Stewardship And Power In Animal Farming
Animal agriculture has been around for thousands of years, and for a great deal of time, people have used language of “stewardship, husbandry, and dominion” to describe it. In contemporary agricultural practice, those words are still used very often, even when what they mean and how they work together is not well understood. Stewardship and husbandry may be related concepts (as they “both describe a process of interaction”), and the author here is even willing to describe how they work together as a “symbiotic ideology.” In other words, the idea that we live in harmony with farmed animals creates a (false) ideology that actually obscures our dominion. This “dominion” is the power relationships that is “inherent in animal agriculture” and unavoidable in any process that involves breeding and killing animals for their bodies.

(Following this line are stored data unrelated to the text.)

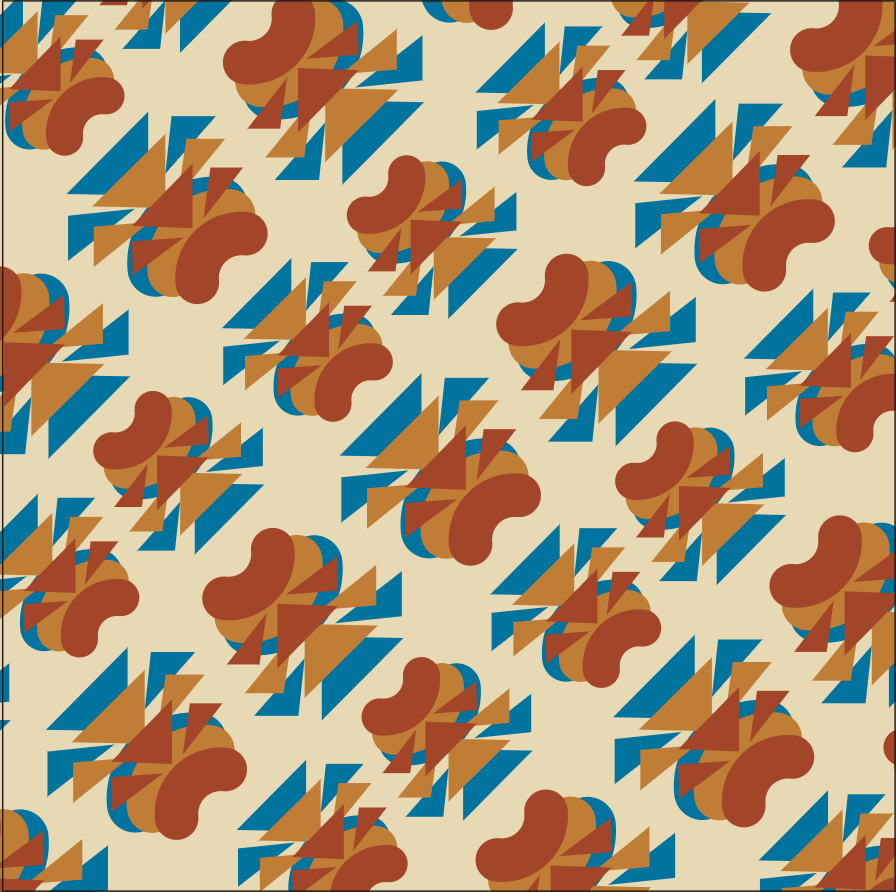
This pattern is drawn by a WebGL 2 fragment shader. Its source:

```glsl
#version 300 es
precision highp float;
// Draws scattered kidney blobs and angular shards in two sizes, facing two opposite ways.

uniform vec2 u_resolution;
out vec4 fragColor;

const vec3 CREAM = vec3(0.91, 0.85, 0.71);
const vec3 RUST  = vec3(0.64, 0.27, 0.16);
const vec3 OCHRE = vec3(0.75, 0.49, 0.21);
const vec3 BLUE  = vec3(0.0, 0.45, 0.62);
const vec3 INK   = vec3(0.12, 0.10, 0.09);

const float MOTIF_UNITS = 1152.0;   // motif units across the canvas width
const float MOTIF_REACH = 225.0;    // radius enclosing one motif

// Distance from p to the segment a-b, squared, paired with its side
vec2 edgeDistance(vec2 p, vec2 a, vec2 b, float winding) {
    vec2 e = b - a, v = p - a;
    vec2 off = v - e * clamp(dot(v, e) / dot(e, e), 0.0, 1.0);
    return vec2(dot(off, off), winding * (v.x * e.y - v.y * e.x));
}

// Signed distance to a triangle
float shard(vec2 p, vec2 a, vec2 b, vec2 c) {
    vec2 ab = b - a, ca = a - c;
    float winding = sign(ab.x * ca.y - ab.y * ca.x);
    vec2 d = min(edgeDistance(p, a, b, winding),
             min(edgeDistance(p, b, c, winding), edgeDistance(p, c, a, winding)));
    return -sqrt(d.x) * sign(d.y);
}

// Signed distance to a thick round-ended arc, bulging to the upper left
float kidney(vec2 p, float size) {
    const float bend = 57.2, thickness = 28.0, halfAngle = 0.883;
    vec2 q = p / size - vec2(26.0, -25.0);
    vec2 r = vec2(q.y - q.x, abs(q.x + q.y)) * 0.70711;
    vec2 tip = bend * vec2(cos(halfAngle), sin(halfAngle));
    float spine = atan(r.y, r.x) < halfAngle ? abs(length(r) - bend) : length(r - tip);
    return (spine - thickness) * size;
}

float coverage(float d, float pixel) {
    return clamp(0.5 - d / pixel, 0.0, 1.0);
}

// One motif: blue, ochre and rust layers, each a kidney with three shards
vec3 paintMotif(vec3 color, vec2 p, float pixel) {
    float back = kidney(p - vec2(-44, 27), 1.3);
    back = min(back, shard(p, vec2(-94, 189), vec2(-199, 83), vec2(-94, 81)));
    back = min(back, shard(p, vec2(-64, 183), vec2(-7, 183), vec2(-72, 109)));
    back = min(back, shard(p, vec2(-197, 55), vec2(-111, 64), vec2(-197, -3)));

    float middle = kidney(p - vec2(-26, 19), 1.17);
    middle = min(middle, shard(p, vec2(-72, 160), vec2(-166, 67), vec2(-72, 65)));
    middle = min(middle, shard(p, vec2(-45, 154), vec2(5, 154), vec2(-56, 79)));
    middle = min(middle, shard(p, vec2(-164, 41), vec2(-92, 47), vec2(-164, -11)));

    float front = kidney(p, 1.0);
    front = min(front, shard(p, vec2(-37, 122), vec2(-115, 42), vec2(-37, 39)));
    front = min(front, shard(p, vec2(-14, 117), vec2(28, 117), vec2(-23, 51)));
    front = min(front, shard(p, vec2(-115, 22), vec2(-48, 27), vec2(-114, -22)));

    color = mix(color, BLUE, coverage(back, pixel));
    color = mix(color, OCHRE, coverage(middle, pixel));
    return mix(color, RUST, coverage(front, pixel));
}

// Repeats the motif on a slanted lattice; a negative scale turns it half around
vec3 paintLattice(vec3 color, vec2 uv, vec2 origin, vec2 stepDown, vec2 stepUp, float scale) {
    float pixel = MOTIF_UNITS / (abs(scale) * u_resolution.x);
    for (int i = -1; i <= 2; i++) {
        for (int j = -2; j <= 1; j++) {
            vec2 center = origin + float(i) * stepDown + float(j) * stepUp;
            vec2 p = (uv - center) * MOTIF_UNITS / scale;
            if (dot(p, p) < MOTIF_REACH * MOTIF_REACH) color = paintMotif(color, p, pixel);
        }
    }
    return color;
}

// Signed distance to a box given by two corners
float boxDistance(vec2 p, vec2 low, vec2 high) {
    vec2 d = abs(p - 0.5 * (low + high)) - 0.5 * (high - low);
    return length(max(d, 0.0)) + min(max(d.x, d.y), 0.0);
}

void main() {
    vec2 uv = gl_FragCoord.xy / u_resolution.x;
    float height = u_resolution.y / u_resolution.x;

    // Large and small motifs, each in both directions
    vec2 largeDown = vec2(0.305, -0.292), largeUp = vec2(0.328, 0.306);
    vec2 smallDown = vec2(0.2995, -0.297), smallUp = vec2(0.283, 0.263);
    vec3 color = CREAM;
    color = paintLattice(color, uv, vec2(0.552, 0.415), largeDown, largeUp, 1.0);
    color = paintLattice(color, uv, vec2(0.6055, 0.6615), largeDown, largeUp, -1.0);
    color = paintLattice(color, uv, vec2(0.3945, 0.568), smallDown, smallUp, 0.85);
    color = paintLattice(color, uv, vec2(0.431, 0.779), smallDown, smallUp, -0.85);

    // Thin dark frame
    float frame = abs(boxDistance(uv, vec2(0.003, 0.001), vec2(0.999, height - 0.001))) - 0.0008;
    color = mix(color, INK, coverage(frame, 1.0 / u_resolution.x));
    fragColor = vec4(color, 1.0);
}
```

In this study, the author conducted semi-structured interviews with 43 farmers (nine of whom were women) in the western U.S. The goal was to try to better understand how cow farmers think about animals and the environment. All of those interviewed were full-time farmers; part-time or “hobby” farmers were excluded. In addition to the interviews, the author also observed participants while working. Stewardship and husbandry are “logics of balance,” the author notes. They are a way for people to imagine themselves in harmony with their surroundings, and animals, through a kind of “ancient contract.” This is a way of “mystifying exploitation.” It may be just a narrative trick, but the concepts of ancient contracts, stewardship, and husbandry are very real to farmers. They are also “intuitive to onlookers,” meaning that the concepts tend to resonate in the broader culture.
In their conclusion, the author notes that conventional “beef” production is likely the “best and most ethical incarnation of production.” And yet, beef production still doesn’t come anywhere close to the “mutually beneficial” relationship that farmers envision having with animals. This study, while on the philosophical side, might give advocates some insight into the way that farmers and other “agriculturalists” view their work. By knowing how they view and treat the animals under their care may help shape our advocacy when interacting with farmers and other farming stakeholders.